## TASK STATEMENT:
Of the lines in the data below, write out exactly those from the one holding "<title>Responsive web design workshop</title>" through the one holding "--gold:#f9ba02; --amber:#f8a808; --tangerine:#f7960f;", both included.

## TASK INPUTS:

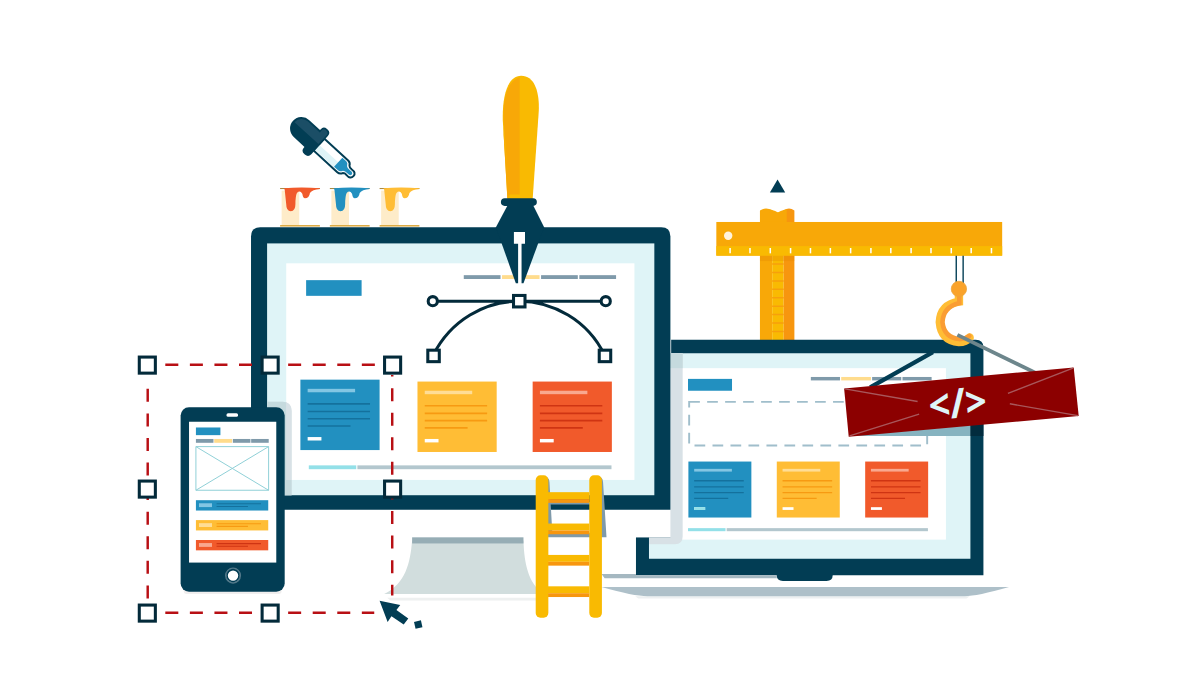
<!DOCTYPE html>
<html lang="en">
<head>
<meta charset="utf-8">
<title>Responsive web design workshop</title>
<link rel="stylesheet" href="https://fonts.googleapis.com/css2?family=Open+Sans:wght@600;700&amp;display=swap">
<style>
:root{
  --paper:#ffffff; --navy:#023d54; --ink:#032a3a; --navy-light:#1b4e66;
  --screen:#dff4f7; --shade:#d8e1e6; --shade-deep:#c5dade;
  --blue:#2290c0; --yellow:#ffbd35; --orange:#f15a2b;
  --gold:#f9ba02; --amber:#f8a808; --tangerine:#f7960f;
  --steel:#7f9aaa; --mist:#b3c7ce; --aqua:#93e0e8; --cream:#feecc9;
  --red:#b80f14; --sign:#8c0000;
}
*{box-sizing:border-box}
html,body{margin:0;padding:0;background:var(--paper);overflow:hidden}
.canvas{width:1200px;height:695px;overflow:hidden;background:var(--paper)}
.canvas svg{display:block;width:1200px;height:695px}
.navy{fill:var(--navy)} .paper{fill:var(--paper)} .screen{fill:var(--screen)}
.blue{fill:var(--blue)} .yellow{fill:var(--yellow)} .orange{fill:var(--orange)}
.gold{fill:var(--gold)} .amber{fill:var(--amber)} .tangerine{fill:var(--tangerine)}
.steel{fill:var(--steel)} .mist{fill:var(--mist)} .aqua{fill:var(--aqua)}
.active{fill:#ffdc8d}
.card-blue{--fill:var(--blue);--head:#83c6e3;--line:#14719d}
.card-yellow{--fill:var(--yellow);--head:#ffdd95;--line:#f79a12}
.card-orange{--fill:var(--orange);--head:#f9a88f;--line:#cf3413}
.card-fill{fill:var(--fill)} .card-head{fill:var(--head)} .card-line{fill:var(--line)}
.handle{fill:var(--paper);stroke:var(--ink);stroke-width:4}
.curve{fill:none;stroke:var(--ink);stroke-width:4}
.selection{fill:none;stroke:var(--red);stroke-width:3.2;stroke-dasharray:17 15.1}
.sign-text{font-family:"Open Sans",Arial,sans-serif;font-weight:700;font-size:54px;fill:var(--screen);text-anchor:middle}
</style>
</head>
<body>
<main class="canvas">
<svg viewBox="0 0 1568 908" role="img" aria-label="Web design tools building pages on a desktop monitor, a laptop and a phone" preserveAspectRatio="none">
<defs>
  <g id="card">
    <rect class="card-fill" width="103.500" height="92"/>
    <rect class="card-head" x="9.500" y="12" width="62" height="4.500"/>
    <path class="card-line" d="M9.500 30.500h81.500v2.200H9.500zM9.500 40.500h81.500v2.200H9.500zM9.500 50h81.500v2.200H9.500zM9.500 59.500h56v2.200H9.500z"/>
    <rect class="paper" x="9.500" y="75" width="18" height="4.500"/>
  </g>
  <g id="list-item">
    <rect class="card-fill" width="94.500" height="13.500"/>
    <rect class="card-head" x="4" y="4" width="17" height="5"/>
    <path class="card-line" d="M27 4h58v1.400H27zM27 7.500h41v1.400H27z"/>
  </g>
  <g id="nav-bars">
    <rect class="steel" width="48" height="5"/>
    <rect class="active" x="50" width="49" height="5"/>
    <rect class="steel" x="101" width="48" height="5"/>
    <rect class="steel" x="151" width="48" height="5"/>
  </g>
  <g id="paint-can">
    <rect x="2" y="4" width="23" height="46" fill="var(--cream)"/>
    <rect y="49" width="52" height="2" fill="#dca93f"/>
    <rect y=".600" width="52" height="1.400" fill="#a98a42"/>
    <path class="card-fill" d="M5 1Q28-1 52 1v1Q42 3 39 7q-1 7-6.500 7Q30 14 29 8q-3-5-7-1-2 4-2 15 0 9-6 9-6 0-6-9L6 3z"/>
  </g>
  <rect id="square-node" class="handle" x="-10.500" y="-10.500" width="21" height="21"/>
  <rect id="anchor-node" class="handle" x="-7.500" y="-7.500" width="15" height="15"/>
  <g id="rung"><rect class="gold" width="54" height="9"/><rect class="tangerine" y="9" width="54" height="5"/></g>
  <path id="tick" d="M0 0v7" stroke="#fff" stroke-width="2"/>
</defs>

<g id="crane-arm">
  <path class="amber" d="M993 275q8-5 16 0v170h-16z"/>
  <path class="gold" d="M1009 275q7.500 5 15 0v170h-15z"/>
  <path class="tangerine" d="M1024 275q7-5 14 0v170h-14z"/>
  <path class="amber" d="M1005 273.500q4 .500 11.500 4 7.500-3.500 11.500-4V292h-23z"/>
  <path class="navy" d="M1016 234.500l10 17h-20z"/>
  <rect x="993" y="334" width="45" height="7" fill="#e58a00" opacity=".35"/>
  <path d="M1009 345h15M1009 356h15M1009 367h15M1009 378h15M1009 389h15M1009 400h15M1009 411h15M1009 422h15M1009 433h15" stroke="#f79f0c" stroke-width="2"/>
  <rect class="amber" x="936" y="290" width="373.500" height="44"/>
  <rect class="gold" x="936" y="321.500" width="373.500" height="12.500"/>
  <circle cx="951.500" cy="308" r="5.500" fill="#fff3de"/>
  <use href="#tick" x="954" y="324"/><use href="#tick" x="980" y="324"/><use href="#tick" x="1006.500" y="324"/><use href="#tick" x="1033" y="324"/><use href="#tick" x="1059" y="324"/><use href="#tick" x="1085" y="324"/><use href="#tick" x="1111.500" y="324"/><use href="#tick" x="1138" y="324"/><use href="#tick" x="1164" y="324"/><use href="#tick" x="1190.500" y="324"/><use href="#tick" x="1216.500" y="324"/><use href="#tick" x="1243" y="324"/><use href="#tick" x="1269" y="324"/><use href="#tick" x="1295.500" y="324"/>
</g>

<g id="laptop">
  <path class="navy" d="M831 702h46V444h398q10 0 10 10v297.500H831z"/>
  <path class="screen" d="M848 709h29V461.500h391V730H848z"/>
  <path class="paper" d="M831 660h46v42h-46z"/>
  <rect class="paper" x="890" y="481" width="346" height="224"/>
  <path d="M876 461.500h16V701q0 10-10 10h-34v-9h28z" fill="var(--shade)"/>
  <path d="M876 461.500h16V481h-16z" fill="var(--shade-deep)"/>
  <rect class="blue" x="899" y="495" width="57.500" height="15.500"/>
  <use href="#nav-bars" transform="translate(1059.500 492.500) scale(.793 .9)"/>
  <rect x="900.500" y="525" width="311" height="57" fill="none" stroke="#a0becb" stroke-width="2.500" stroke-dasharray="14 9.500"/>
  <use href="#card" class="card-blue" transform="translate(899.500 603) scale(.795)"/>
  <use href="#card" class="card-yellow" transform="translate(1015 603) scale(.795)"/>
  <use href="#card" class="card-orange" transform="translate(1130.500 603) scale(.795)"/>
  <rect class="aqua" x="907" y="662.500" width="14.500" height="3.800"/>
  <rect class="aqua" x="899" y="690" width="49" height="4"/>
  <rect class="mist" x="949.500" y="690" width="263" height="4"/>
  <path d="M786 750h45v1.500h184v4H790z" fill="#a5b8c1"/>
  <path class="navy" d="M1015 750h73v2q0 7-8 7h-57q-8 0-8-7z"/>
  <path d="M830 779h437l-4 3H834z" fill="#edf0f1"/>
  <path d="M786 767h532.500q-42 12-58 12H846q-18 0-60-12z" fill="#aec0c9"/>
</g>

<g id="monitor">
  <path d="M506 781h200v3.500H510z" fill="#eef0f0"/>
  <path d="M538.500 706h145.500c1 30 6 55 26 70H502c28-14 34-40 36.500-70z" fill="#d1dddd"/>
  <rect x="538.500" y="702" width="145.500" height="8" fill="#96adb5"/>
  <path class="navy" d="M328 309q0-12 12-12h524q12 0 12 12v357H328z"/>
  <rect class="screen" x="349" y="318" width="506" height="329"/>
  <rect class="paper" x="374" y="344" width="455" height="283"/>
  <path d="M349 525h20q12 0 12 12v110h-32z" fill="var(--shade)"/>
  <path d="M349 525h20q3 0 5 1v101h7v20h-32z" fill="var(--shade-deep)"/>
  <path d="M374 526q7 3 7 11v90h-7z" fill="var(--shade)"/>
  <rect class="blue" x="400" y="366" width="72.500" height="20.500"/>
  <use href="#nav-bars" x="606" y="359.500"/>
  <use href="#card" class="card-blue" x="392.500" y="496"/>
  <use href="#card" class="card-yellow" x="545.500" y="498.500"/>
  <use href="#card" class="card-orange" x="696" y="498.500"/>
  <rect class="aqua" x="403.500" y="608" width="62" height="5"/>
  <rect class="mist" x="467" y="608" width="332" height="5"/>
</g>

<g id="paint-cans">
  <use href="#paint-can" class="card-orange" x="366" y="245"/>
  <use href="#paint-can" class="card-blue" x="431" y="245"/>
  <use href="#paint-can" class="card-yellow" x="496" y="245"/>
</g>

<g id="colour-dropper" transform="translate(394 168) rotate(42.500)">
  <path d="M31-10.500H73q4 0 6 4 2 2 5 1.500 8-1 8 5t-8 5q-3-.500-5 1.500-2 4-6 4H31z" fill="#fff" stroke="var(--navy)" stroke-width="2.600"/>
  <path d="M32 0h38v8.500H32z" class="screen"/>
  <path class="blue" d="M65-8H72q3 0 5 4 2 2 7 1.500 5-.500 5 2.500t-5 2.500q-5-.500-7 1.500-2 4-5 4h-7z"/>
  <path class="navy" d="M0-15h19v-1q0-6 6-6h1q6 0 6 6v32q0 6-6 6h-1q-6 0-6-6v-1H0A15 15 0 0 1 0-15z"/>
  <path d="M-12.500 0A12.500 12.500 0 0 1 0-12.500H21V-16q0-4 4.500-4t4.500 4V0z" fill="var(--navy-light)"/>
</g>

<g id="bezier-curve">
  <path class="curve" d="M566 393.500H792M566 464C589 418 634 393.500 678 393.500S768 418 790 464"/>
  <circle class="handle" cx="565.500" cy="393.500" r="6"/>
  <circle class="handle" cx="791.500" cy="393.500" r="6"/>
  <use href="#anchor-node" x="678.500" y="393.500"/>
  <use href="#anchor-node" x="566.500" y="465"/>
  <use href="#anchor-node" x="790.500" y="465"/>
</g>

<g id="pen-tool">
  <path class="gold" d="M663 260L657 158c-1-32 6-59 24-59s24 22 23 46l-8 115z"/>
  <path class="amber" d="M666 254L658 158c-1-28 4-51 21-57V254z"/>
  <path class="amber" d="M663 260l-5.500-94 9 88H679v-10 10h-13z"/>
  <path class="navy" d="M664 267h32l15 30-27 73h-10l-26-73z"/>
  <rect class="navy" x="654.500" y="259" width="47" height="10" rx="5"/>
  <path class="paper" d="M671.500 303h14.500v15.500h-4.500V371h-4.500v-52.500h-5.500z"/>
</g>

<g id="ladder">
  <path d="M778 621q9 0 9 8l5.500 73H713l3-75q2 0 3 5l1.500 25H774z" fill="none"/>
  <path class="steel" d="M708 622q10 0 10 8l4 72h-8zM778 622q10 0 10 8l4.500 72H784zM716 696h56v6h-56zM716 656h55v3h-55z"/>
  <use href="#rung" x="716" y="643"/><use href="#rung" x="716" y="684"/><use href="#rung" x="716" y="725"/><use href="#rung" x="716" y="766"/>
  <rect class="gold" x="700" y="621" width="16.500" height="186" rx="6"/>
  <rect class="gold" x="770" y="621" width="16.500" height="186" rx="6"/>
</g>

<g id="phone">
  <rect x="240" y="768" width="128" height="8" rx="4" fill="#f0eeee"/>
  <rect class="navy" x="236" y="532" width="136" height="241" rx="11"/>
  <rect class="paper" x="247" y="551" width="114" height="184"/>
  <rect class="paper" x="296" y="540" width="15" height="4.500" rx="2"/>
  <circle cx="304.500" cy="752" r="9.500" class="paper" stroke="#527889" stroke-width="2"/>
  <circle cx="304.500" cy="752" r="7.800" fill="none" stroke="var(--navy)" stroke-width="2"/>
  <rect class="blue" x="256" y="558.500" width="32" height="10"/>
  <use href="#nav-bars" transform="translate(256 573.500) scale(.478 1)"/>
  <path d="M256 583.500h95V640.500h-95zl95 57M351 583.500l-95 57" fill="none" stroke="#8fd0d7" stroke-width="1.300"/>
  <use href="#list-item" class="card-blue" x="256" y="653.500"/>
  <use href="#list-item" class="card-yellow" x="256" y="679.500"/>
  <use href="#list-item" class="card-orange" x="256" y="705.500"/>
</g>

<g id="selection-box">
  <path class="selection" d="M216 476.500H495"/>
  <path class="selection" d="M216 800.500H489"/>
  <path class="selection" d="M193 508V790"/>
  <path class="selection" d="M512.500 490V778" stroke-dashoffset="15"/>
  <use href="#square-node" x="192.500" y="477"/><use href="#square-node" x="353" y="477"/><use href="#square-node" x="513" y="477"/>
  <use href="#square-node" x="192.500" y="639"/><use href="#square-node" x="513" y="639"/>
  <use href="#square-node" x="192.500" y="801"/><use href="#square-node" x="353" y="801"/>
</g>

<g id="cursor" class="navy">
  <path d="M496 785l27 5.500-5 6.500 15.500 11-6 8-16-11-5 7.500z"/>
  <path d="M541 812.500l9-2 2 9-9 2z"/>
</g>

<g id="hanging-sign">
  <path d="M1219 460l-82 46" stroke="var(--navy)" stroke-width="5.500"/>
  <path d="M1249.500 334v36M1258.500 334v36" stroke="var(--navy)" stroke-width="1.800"/>
  <g fill="none">
    <path d="M1253 376v18q-24 4-25 27 2 24 25 26 9 0 14-6" stroke="var(--yellow)" stroke-width="11" stroke-linecap="round"/>
    <path d="M1253.500 378v18q-21 5-22 25 2 20 22 22 8 0 13-4" stroke="#fa9d33" stroke-width="6" stroke-linecap="round"/>
  </g>
  <circle cx="1253" cy="377.500" r="10" fill="#faa32b" stroke="#eda43a"/>
  <path d="M1251 437.500l103 50" stroke="#6d868c" stroke-width="5"/>
  <path d="M1109 569.500l159-14v14z" fill="#86b3c0"/>
  <path d="M1268 555l17-2v16.500h-17z" fill="#022c3e"/>
  <path d="M1103 507.500L1403 480l6.500 63.500L1109 570.500z" fill="var(--sign)"/>
  <path d="M1104 508l95 16.500M1110 569.500l91-28.500M1402 481l-85 33M1408.500 543l-89-15.500" stroke="#a8575b" stroke-width="1.800"/>
  <text class="sign-text" transform="translate(1253 546) rotate(-5)" textLength="76" lengthAdjust="spacingAndGlyphs">&lt;/&gt;</text>
</g>
</svg>
</main>
</body>
</html>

## ANSWER TO THE PROBLEM:
<title>Responsive web design workshop</title>
<link rel="stylesheet" href="https://fonts.googleapis.com/css2?family=Open+Sans:wght@600;700&amp;display=swap">
<style>
:root{
  --paper:#ffffff; --navy:#023d54; --ink:#032a3a; --navy-light:#1b4e66;
  --screen:#dff4f7; --shade:#d8e1e6; --shade-deep:#c5dade;
  --blue:#2290c0; --yellow:#ffbd35; --orange:#f15a2b;
  --gold:#f9ba02; --amber:#f8a808; --tangerine:#f7960f;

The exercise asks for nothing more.